Where We Store What We See

The human brain illustrated to show posterior parietal cortex, the primary motor complex (M1), and the pre-motor areas (SMA, PMd and PMv). (Image credit: Barbara Martin, Vanderbilt University)

Scientists have pinned down the region of the brain that encodes the category or meaning of visual information.

The ability to take a piece of information through our senses, assign meaning to it and categorize it helps people make sense of the world around them and behave accordingly. Because of this, when a chair is seen by the eyes, it's deemed appropriate for sitting on.

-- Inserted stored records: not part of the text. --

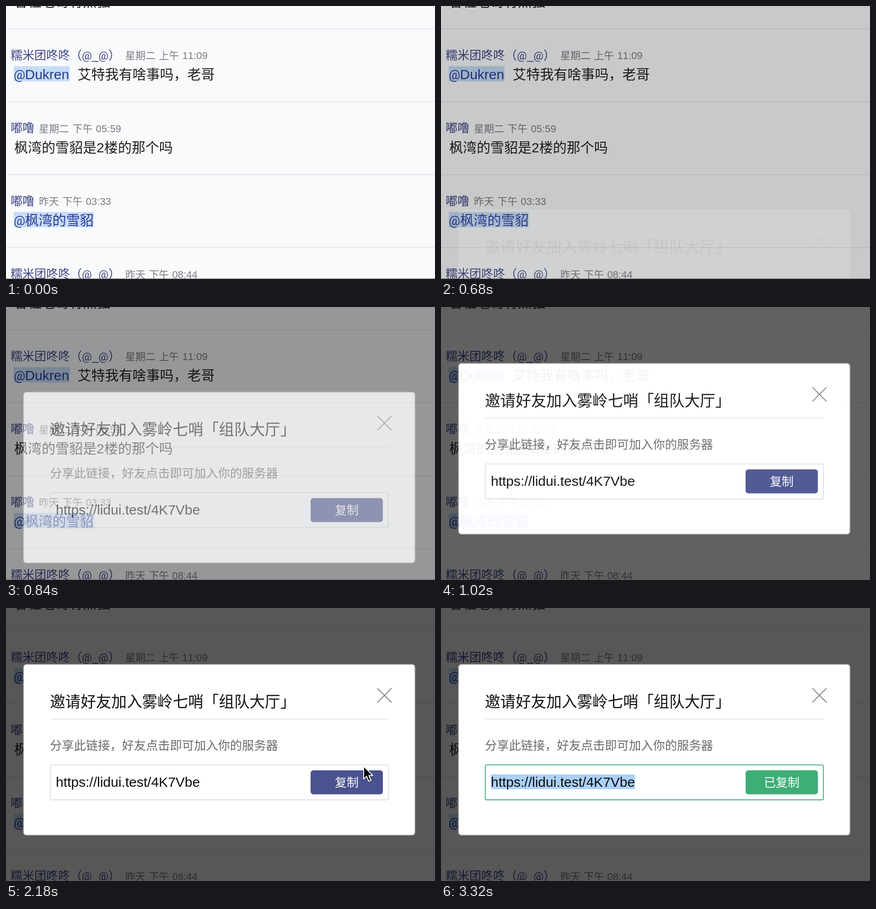
An HTML page for the animation above (3.72 s loop, 938 px wide and 597 px high).

```html
<!DOCTYPE html>
<html lang="zh-CN">
<head>
<meta charset="utf-8">
<title>邀请好友</title>
<style>
html, body { margin: 0; width: 100%; height: 100%; overflow: hidden; background: #f9fafc; }
svg { display: block; width: 938px; height: 597px; }
text {
  font-family: "Liberation Sans", "Noto Sans CJK SC", "Noto Sans CJK", sans-serif;
  font-size: 30px; fill: #1f1f20; font-kerning: none; text-spacing-trim: space-all;
}
.name { font-size: 26px; fill: #3f4785; }
.time { font-size: 22px; fill: #7b7c80; word-spacing: 1.2px; }
.tag { fill: #2c389c; }
.at { font-family: Roboto, sans-serif; font-size: .93em; }
.mark { fill: #c5def5; }
.rule { fill: #dfe2e6; }
.title { font-size: 33.6px; fill: #111; }
.hint { font-size: 26.25px; fill: #6a6a6a; }
.url { fill: #0c0c0c; }
.label { font-size: 26px; fill: #fff; text-anchor: middle; }

/* One shared 3720 ms timeline */
#modal, #card, #slide, #field, #btn, #cursor, .before, .after, #arrow, #hand {
  animation: 3720ms linear infinite both;
}
#modal { animation-name: modal; }
#slide { animation-name: slide; }
#card { animation-name: card; }
#field { animation-name: field; animation-timing-function: step-end; fill: #fff; stroke-width: 1.8; }
#btn { animation-name: btn; }
.before { animation-name: before; animation-timing-function: step-end; }
.after { animation-name: after; animation-timing-function: step-end; }
#cursor { animation-name: cursor; filter: drop-shadow(0 1px 1px rgba(0,0,0,.35)); }
#arrow { animation-name: arrow; animation-timing-function: step-end; }
#hand { animation-name: hand; animation-timing-function: step-end; }

@keyframes modal {
  0%, 13.98% { opacity: 0; }
  28.17%, 100% { opacity: 1; }
}
@keyframes slide {
  0% { transform: translateY(474px); }
  15.81% { transform: translateY(474px); animation-timing-function: ease; }
  27.63%, 100% { transform: none; }
}
@keyframes card {
  0% { opacity: 0; }
  15.32% { opacity: 0; animation-timing-function: ease-in-out; }
  25.81%, 100% { opacity: 1; }
}
@keyframes field {
  0% { stroke: #d8e1e5; }
  66.67%, 100% { stroke: #3dab72; }
}
@keyframes btn {
  0%, 66.66% { fill: #4a528f; }
  66.67%, 81.18% { fill: #4fb485; }
  89.25%, 100% { fill: #3cae76; }
}
@keyframes before {
  0% { opacity: 1; }
  66.67%, 100% { opacity: 0; }
}
@keyframes after {
  0% { opacity: 0; }
  66.67%, 100% { opacity: 1; }
}
@keyframes cursor {
  0% { transform: translate(832px, 640px); }
  47.31% { transform: translate(832px, 640px); animation-timing-function: ease-in; }
  53.23% { transform: translate(821px, 462px); animation-timing-function: ease-out; }
  58.6% { transform: translate(782px, 346px); animation-timing-function: ease-in-out; }
  63.44% { transform: translate(762px, 378px); }
  79.57% { transform: translate(762px, 378px); animation-timing-function: ease-in; }
  86.56%, 100% { transform: translate(960px, 620px); }
}
@keyframes arrow {
  0% { opacity: 1; }
  60.5% { opacity: 0; }
  82.2%, 100% { opacity: 1; }
}
@keyframes hand {
  0% { opacity: 0; }
  60.5% { opacity: 1; }
  82.2%, 100% { opacity: 0; }
}
</style>
</head>
<body>
<svg viewBox="0 0 938 597">
  <rect width="938" height="597" fill="#f9fafc"/>

  <!-- Chat -->
  <text x="18" y="1">各位老哥有点强</text>
  <g>
    <rect class="rule" y="49" width="938" height="1.4"/>
    <text class="name" x="10" y="116.5">糯米团咚咚（<tspan class="at">@</tspan>_<tspan class="at">@</tspan>）</text>
    <text class="time" x="261" y="116">星期二 上午 11:09</text>
    <rect class="mark" x="17" y="131.5" width="122" height="33.5"/>
    <text class="tag" y="160"><tspan class="at" x="17">@</tspan><tspan x="41.5">Dukren</tspan></text>
    <text x="156.5" y="160">艾特我有啥事吗，老哥</text>
  </g>
  <g transform="translate(0 159.5)">
    <rect class="rule" y="49" width="938" height="1.4"/>
    <text class="name" x="10" y="116.5">嘟噜</text>
    <text class="time" x="72" y="116">星期二 下午 05:59</text>
    <text x="18" y="160">枫湾的雪貂是2楼的那个吗</text>
  </g>
  <g transform="translate(0 319)">
    <rect class="rule" y="49" width="938" height="1.4"/>
    <text class="name" x="10" y="116.5">嘟噜</text>
    <text class="time" x="72" y="116">昨天 下午 03:33</text>
    <rect class="mark" x="17" y="131.5" width="175" height="33.5"/>
    <text class="tag" y="160"><tspan class="at" x="17">@</tspan><tspan x="41.5">枫湾的雪貂</tspan></text>
  </g>
  <g transform="translate(0 478.5)">
    <rect class="rule" y="49" width="938" height="1.4"/>
    <text class="name" x="10" y="116.5">糯米团咚咚（<tspan class="at">@</tspan>_<tspan class="at">@</tspan>）</text>
    <text class="time" x="261" y="116">昨天 下午 08:44</text>
  </g>

  <!-- Invite dialog: the mask and the card fade in together -->
  <g id="modal">
    <rect width="938" height="597" fill-opacity=".65"/>
    <g id="slide">
      <g id="card">
        <rect x="38.5" y="123.5" width="855.5" height="373" rx="6" fill="#fff" stroke="#b9bbbb" stroke-width="1.6"/>
        <text class="title" x="96" y="216.5">邀请好友加入雾岭七哨「组队大厅」</text>
        <path d="M812 175.5L843 206.5M843 175.5L812 206.5" stroke="#858585" stroke-width="2"/>
        <rect class="rule" x="96" y="242.3" width="741" height="1.5"/>
        <text class="hint" x="96" y="310">分享此链接，好友点击即可加入你的服务器</text>
        <rect id="field" x="96.7" y="343.2" width="739.3" height="76.3" rx="3"/>
        <rect class="after" x="109" y="364" width="315" height="32" fill="#abd0fb"/>
        <text class="url" x="109" y="391">https://lidui.test/4K7Vbe</text>
        <rect id="btn" x="666" y="355" width="158" height="52.5" rx="6"/>
        <text class="label before" x="745" y="390.5">复制</text>
        <text class="label after" x="745" y="390.5">已复制</text>
      </g>
    </g>
  </g>

  <!-- Pointer -->
  <g id="cursor" stroke-linejoin="round">
    <path id="arrow" d="M0 0V28L6.5 22L11 33L16 31L11.5 20.5H20Z" stroke="#fff" stroke-width="2"/>
    <g id="hand">
      <g transform="translate(-9 -2)" stroke="#000" stroke-width="1.8" stroke-linecap="round">
        <path fill="#fff" d="M7 5c-1-3 3-5 4.5-2l3 9c1-2 4-1.5 4.5 .5c1-1.5 4-1 4 1c2-1 3.5 0 3.5 2.5v5c0 3-2 5-2 9h-11c-1-4-6-8-9-12c-2-3 1-5 4-2l2 2z"/>
        <path fill="none" d="M15.5 20v6M19 20v6M22.5 20v6"/>
      </g>
    </g>
  </g>

  <rect y="596" width="938" height="1" fill="#5c5c5c"/>
</svg>
</body>
</html>
```
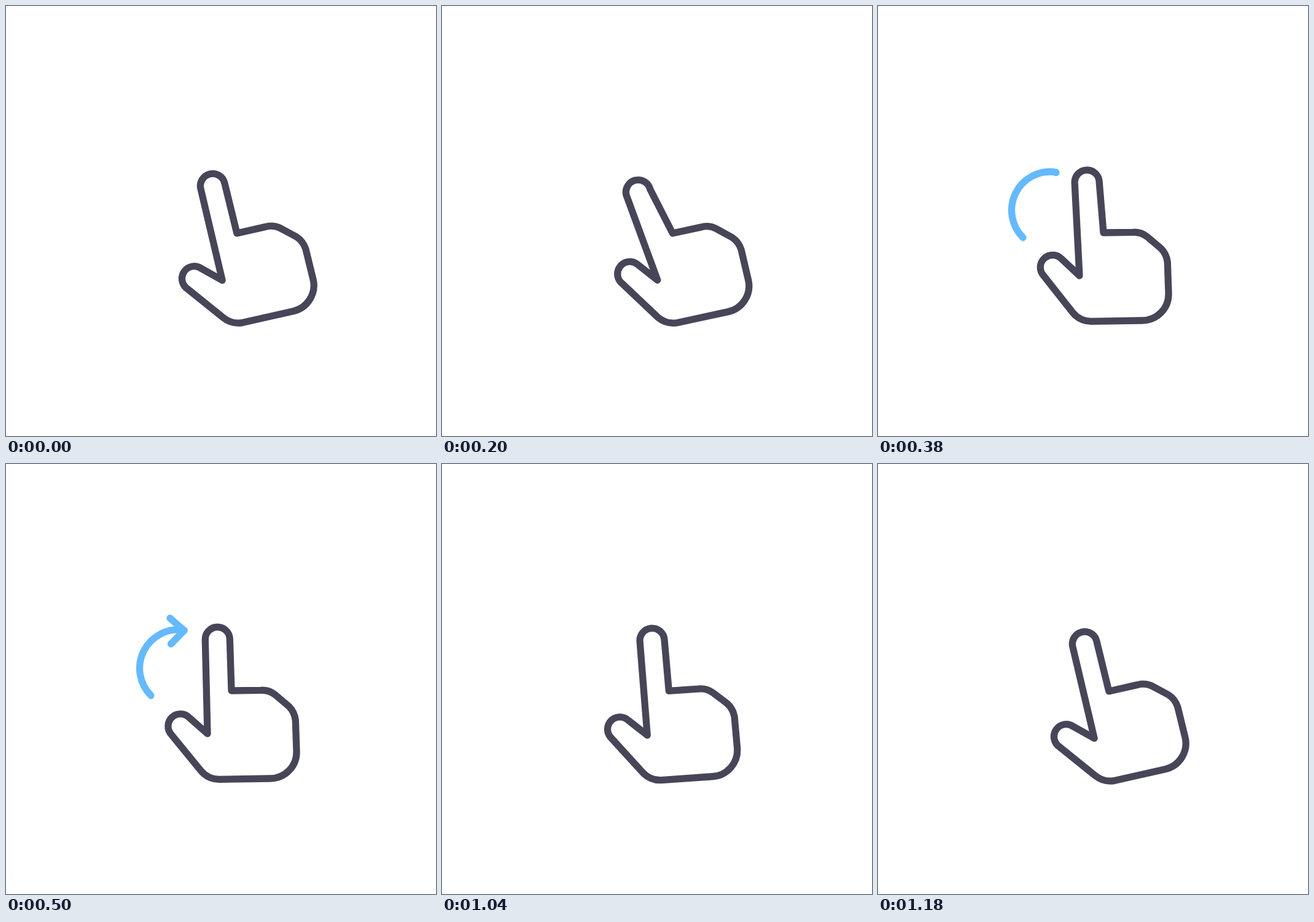
An HTML page for the animation above (1200 ms loop, 700 by 700 pixels).

```html
<!DOCTYPE html>
<html>
<head>
<meta charset="utf-8">
<style>
html, body { margin: 0; height: 100%; overflow: hidden; background: #fff; }
svg { display: block; width: 100vw; height: 100vh; }
path { fill: none; stroke-width: 11.3; stroke-linecap: round; stroke-linejoin: round; }
#hand { stroke: #474658; }
#arc, #head { stroke: #64b9ff; }
</style>
</head>
<body>
<svg viewBox="0 0 700 700">
  <path id="arc" pathLength="1" d="M236 377A62.8 62.8 0 0 1 290 270.5"/>
  <path id="head"/>
  <path id="hand"/>
</svg>
<script>
const LOOP = 1200;
const [arc, head, hand] = ['arc', 'head', 'hand'].map(id => document.getElementById(id));

// Smooth progress from 0 to 1 between two times
const ease = (t, from, to) => {
  const p = Math.min(1, Math.max(0, (t - from) / (to - from)));
  return p * p * (3 - 2 * p);
};

// The fingertip and thumb lag behind the palm by the bend amount
function handPath(bend) {
  const tip = (x, y) => `${x - 20.5 * bend} ${y + 7.5 * bend}`;
  const thumb = (x, y) => `${x + 2 * bend} ${y - 7 * bend}`;
  return `M328 439L${thumb(298.4, 413.1)}A20 20 0 0 0 ${thumb(269.4, 440.7)}
    L317 499A39 39 0 0 0 346.7 513.3L430 512A43 43 0 0 0 473 468
    L471.3 417A38 38 0 0 0 460.5 394.5L438 375.5A34 34 0 0 0 415 368.3L367 369
    L${tip(364.3, 285)}A20 20 0 0 0 ${tip(324.3, 286)}Z`;
}

function drawArrow(t) {
  const start = ease(t, 900, 1020), end = ease(t, 220, 395);
  const shown = end > start;
  arc.style.display = shown ? '' : 'none';
  arc.setAttribute('stroke-dasharray', `${end - start} 9`);
  arc.setAttribute('stroke-dashoffset', -start);

  const size = ease(t, 370, 500) * (1 - ease(t, 960, 1030));
  head.style.display = size > 0 ? '' : 'none';
  head.setAttribute('d', `M${290 - 23 * size} ${271 - 20 * size}L290 271L${290 - 21.5 * size} ${271 + 22 * size}`);
}

function draw(t) {
  const bend = ease(t, 100, 220) - ease(t, 260, 430);
  const turn = 1 - ease(t, 175, 362) + ease(t, 970, 1180);
  hand.setAttribute('d', handPath(bend));
  hand.setAttribute('transform', `rotate(${-11.9 * turn} 376 327)`);
  drawArrow(t);
}

const begin = performance.now();
function tick() {
  draw((performance.now() - begin) % LOOP);
  requestAnimationFrame(tick);
}
tick();
</script>
</body>
</html>
```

"You're not born knowing about categories or things like chairs or tables or telephones," said lead author David Freedman, a postdoctoral research fellow in neurobiology at Harvard Medical School. "Instead those develop through learning."

Monkey see

Freedman was interested in how learning gives people the ability to recognize things they see around them. And how the brain changes to encode that new information as a result of that learning.

He and colleagues trained a group of monkeys to play a computer game in which they recognized dozens of visual patterns in one of two categories.

"Once they were trained, we monitored the activity of individual neurons while they were playing," Freedman told LiveScience.

Activity in the parietal cortex, the area around the middle of the brain right around the top of the head, was completely reorganized as a result of training. The parietal neurons mirrored the monkeys' decisions about which of the two categories each visual pattern belonged to.

Learning and experience also changed how the parietal cortex represented categories.


Over the course of few weeks, the monkeys were retrained to group the same visual patterns into two new categories. Parietal cortex activity was completely reorganized as a result of this retraining and encoded the visual patterns according to the newly learned categories, the researchers reported in the advanced online version of the journal Nature this week.

"The activity didn't just encode what those visual patterns looked like," Freedman said. "Instead, the activity encoded what those patterns actually meant or what category those patterns belonged to."

One motivation for conducting this research is to benefit those with neurological diseases such as Alzheimer's and schizophrenia.

"Once we understand how the brain does that in normal people, people that don't have brain disorders and diseases, then we'll be a step closer to understanding what's going wrong in people that have these kinds of problems," Freedman explained.

Sara Goudarzi
Sara Goudarzi is a Brooklyn writer and poet and covers all that piques her curiosity, from cosmology to climate change to the intersection of art and science. Sara holds an M.A. from New York University, Arthur L. Carter Journalism Institute, and an M.S. from Rutgers University. She teaches writing at NYU and is at work on a first novel in which literature is garnished with science.